One of 232 in the World
The experience of summiting Mount Everest taught Bombardier the importance of being mindful of the present and patient on the journey — Lessons he plans to carry with him as he closes out his Seven Summits challenge.
As you may remember from our previous coverage of Bombardier’s climbs, his push to conquer the Seven Summits has been to raise support for the Save One Life charity, which helps sponsor children and adults living with bleeding disorders in developing countries.
In 2011, Bombardier became the first hemophiliac from the United States to reach the Uhuru peak at the top of Mt. Kilimanjaro. It was also this trip that opened his eyes to the reality hemophiliacs in developing countries are faced with. His personal experience with the disorder, and desire to raise awareness for hemophiliacs in developing areas of the world is what inspired him to take on a Seven Summits.
To date, he has conquered six of the seven summits. In addition to Mt. Kilimanjaro (19,341 ft) in Africa, he has climbed Aconcagua (22,838 ft) in South America, Mt. Elbrus (18,510 ft) in Europe, Denali (20,322 ft) in North America, Carstensz Pyramid (16,024 ft) in the Papua Province in Indonesia, and most recently, Mt. Everest (29,028 ft) in Asia.
The final mountain to tackle is Mt. Vinson (16,050 ft ) on Antarctica, which he plans to climb within the year.
With the addition of Mt. Vinson, Bombarider will become one of just 232 people in the world to scale the highest peak on each continent.

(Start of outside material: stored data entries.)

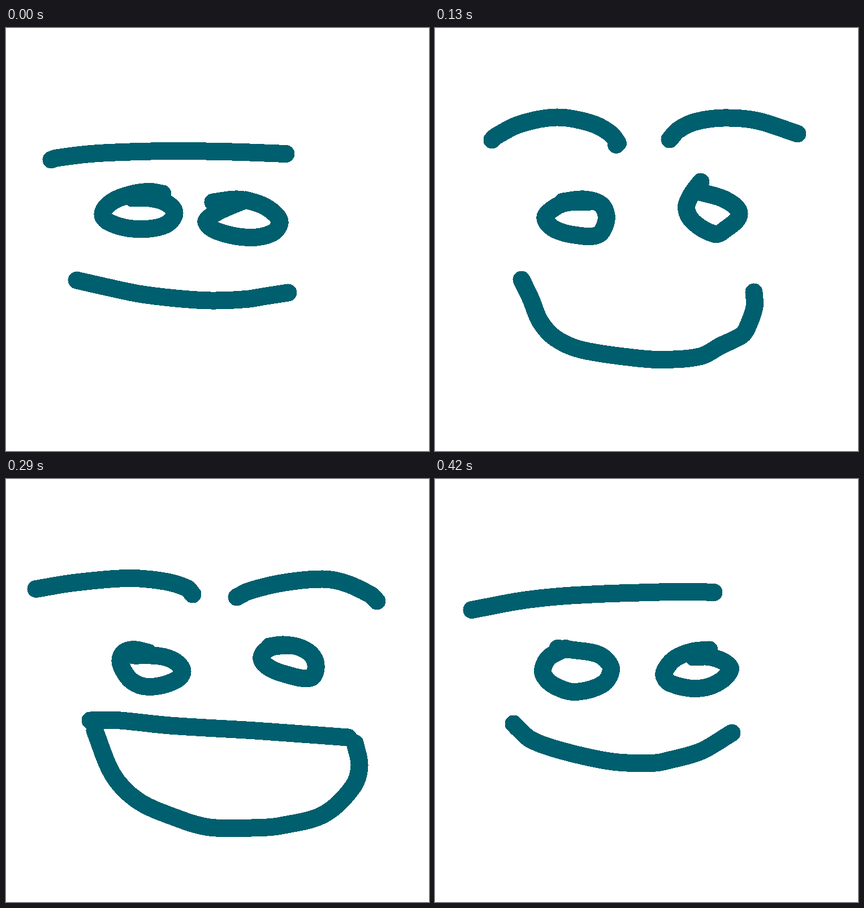
Animation, 748 px wide and 748 px high, one loop 4210 ms. Source, as an HTML page:

```html
<!DOCTYPE html>
<html lang="en">
<head>
<meta charset="utf-8">
<title>Smile</title>
<style>
  html, body { margin: 0; width: 100%; height: 100%; overflow: hidden; background: #fff; }
  svg { display: block; width: 100%; height: 100%; }
  path {
    fill: none; stroke: #005f6e; stroke-width: 31;
    stroke-linecap: round; stroke-linejoin: round;
    shape-rendering: crispEdges;
  }
</style>
</head>
<body>
<svg viewBox="0 0 748 748"><path id="face"/></svg>
<script>
// Each pose is a set of brush strokes, given by points on the centre line.
const poses = [
  [ // flat
    "80,233 89,230 150,222.5 220,219 300,217.5 400,219 495,222.5",
    "224,301 250,300.5 283,309 298,328 280,349 230,355.5 185,345 171,329 188,307 225,293 255,289.5 277,293",
    "366,308 410,303 450,312 476,329 484,345 470,363 430,370.5 378,361 354.5,345 362,333 385,320 424,304",
    "125,446 180,458.5 235,470 300,478 362,482 425,479.5 460,474 499,468"
  ],
  [ // slight smile
    "65,231.5 150,215.5 220,207.5 300,203 380,200.5 445,199 493,200.5",
    "217,299.5 250,303 284,308.5 303,320 311.5,338 296,363 247,376.5 212,366 194,350 191,335 202,315 231,299.5",
    "457,315 485,314.5 512,324 522,338 497,362 460,370.5 418,362 405.5,350 408,336 425,317 455,305 485,302",
    "139,433 149,443 168,460 207,475.5 280,494 330,501.5 390,502 407,499 470,481.5 525,449"
  ],
  [ // raised brows
    "120,232 126,218 150,200 190,185.5 245,174 303,164.5 337,165",
    "408,179 470,188.5 512,193 567,206 590,218 606,231",
    "218,307 270,309.5 305,320 327,338 320,354 300,363.5 260,368 225,364.5 196,348 185,330 193,312 215,306.5 235,308",
    "455,307 515,307.5 545,318 570,340 535,358 495,364.5 470,361 425,347 403,331 416,312 440,306 462,306",
    "152,433 161,456 182,482 235,527 270,540 318,552.5 405,557 427,554 485,529 521,497 526,472 519,456"
  ],
  [ // wide smile
    "101,198 107,192 150,170 215,158 275,168 308,185 323,203 320.5,206.5",
    "415,197 430,180.5 460,166 510,159 570,164 641,187",
    "226,307 263,303 292,311 303,331 299,353 288,366 262,368 215,357.5 195,337 208,320 232,309 275,307",
    "470,272 453,295 444.5,319 458,344 495,364.5 511,358 538,329 514,304 468,290",
    "153,445 169,478 186,519 212,548 257,568.5 350,583 403,586.5 470,580.5 505,562 543,543 553,528 565,493 564,467"
  ],
  [ // open mouth
    "53,194.5 120,183.5 215,175.5 280,181 320,193 330,204",
    "408,209 430,198 490,183.5 560,177 600,184 645,205 656,216",
    "225,312 270,313 298,322 312,341 296,358 252,367.5 222,357 204,331 203,315 213,304 230,302 252,307",
    "466,296 490,293 520,298 542,313 548,335 538,352 490,344 460,330 452,314 468,298 502,294",
    "149,427 195,426.5 290,436 440,445 605,457",
    "157,445 189,523 232,568 295,597 360,616 450,616.5 487,613 562,593 613,545 625,507 617,467"
  ],
  [ // laugh
    "42,197 58,176 98,150 115,145 155,142 238,149 285,169 312,184 319,193 315.5,200.5",
    "415,217 400,202 398,187 415,172 450,160 520,144.5 580,136.5 615,140 636,157 641,180 636,209",
    "188,296 215,294.5 245,302 272,317 282,336 265,353 217,359.5 170,354 153,341 144.5,318 158,298 195,287 232,292",
    "494,291 458,304 450,317 465,332 512,358 532,360.5 575,347 592,328 573,306 530,295.5 485,298 455,306",
    "152,419.5 250,427.5 320,435.5 380,438.5 490,443.5 636,448",
    "157,430 186,494 214,532 264,564.5 350,587.5 415,595.5 487,588 545,567 622,519 638,470 639,448"
  ]
];

// Smooth curve through the points; handles scale with each segment.
function curve(text) {
  const p = text.split(" ").map(s => s.split(",").map(Number));
  const last = p.length - 1;
  const tangent = i => {
    const a = p[Math.max(i - 1, 0)], b = p[Math.min(i + 1, last)];
    const len = Math.hypot(b[0] - a[0], b[1] - a[1]);
    return [(b[0] - a[0]) / len, (b[1] - a[1]) / len];
  };
  let d = `M${p[0]}`;
  for (let i = 0; i < last; i++) {
    const a = p[i], b = p[i + 1], ta = tangent(i), tb = tangent(i + 1);
    const h = Math.hypot(b[0] - a[0], b[1] - a[1]) / 3;
    const near = a.map((v, k) => v + ta[k] * h);
    const far = b.map((v, k) => v - tb[k] * h);
    d += `C${near} ${far} ${b}`;
  }
  return d;
}

const LOOP = 4210;
const starts = [0, 40, 80, 130, 170, 210, 290, 330, 380, 420];
const shapes = poses.map(strokes => strokes.map(curve).join(""));
const face = document.getElementById("face");
let shown = -1;

function draw(time) {
  const step = starts.findLastIndex(s => s <= time % LOOP);
  const pose = step < 6 ? step : 10 - step; // up to the laugh and back
  if (pose === shown) return;
  shown = pose;
  face.setAttribute("d", shapes[pose]);
}

let origin;
function tick(now) {
  origin ??= now;
  draw(Math.max(0, now - origin));
  requestAnimationFrame(tick);
}
draw(0);
requestAnimationFrame(tick);
</script>
</body>
</html>
```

In the not so distant past, those born with hemophilia were treated like fragile and extremely limited individuals. In 2017, Chris Bombardier is crashing through the stereotypes and proving that having a bleeding disorder doesn’t have to hold anyone back. After summiting the highest mountain on the planet, the sky is literally the limit for Bombardier (Of course, if he becomes interested in space exploration, all bets are off.)
You can follow the adventure at Adventures of a Hemophiliac and to show your support, please consider donating to Save One Life, Inc. Through Save One Life, when you sponsor someone struggling with hemophilia in a developing country, 100 percent of your money goes to that family.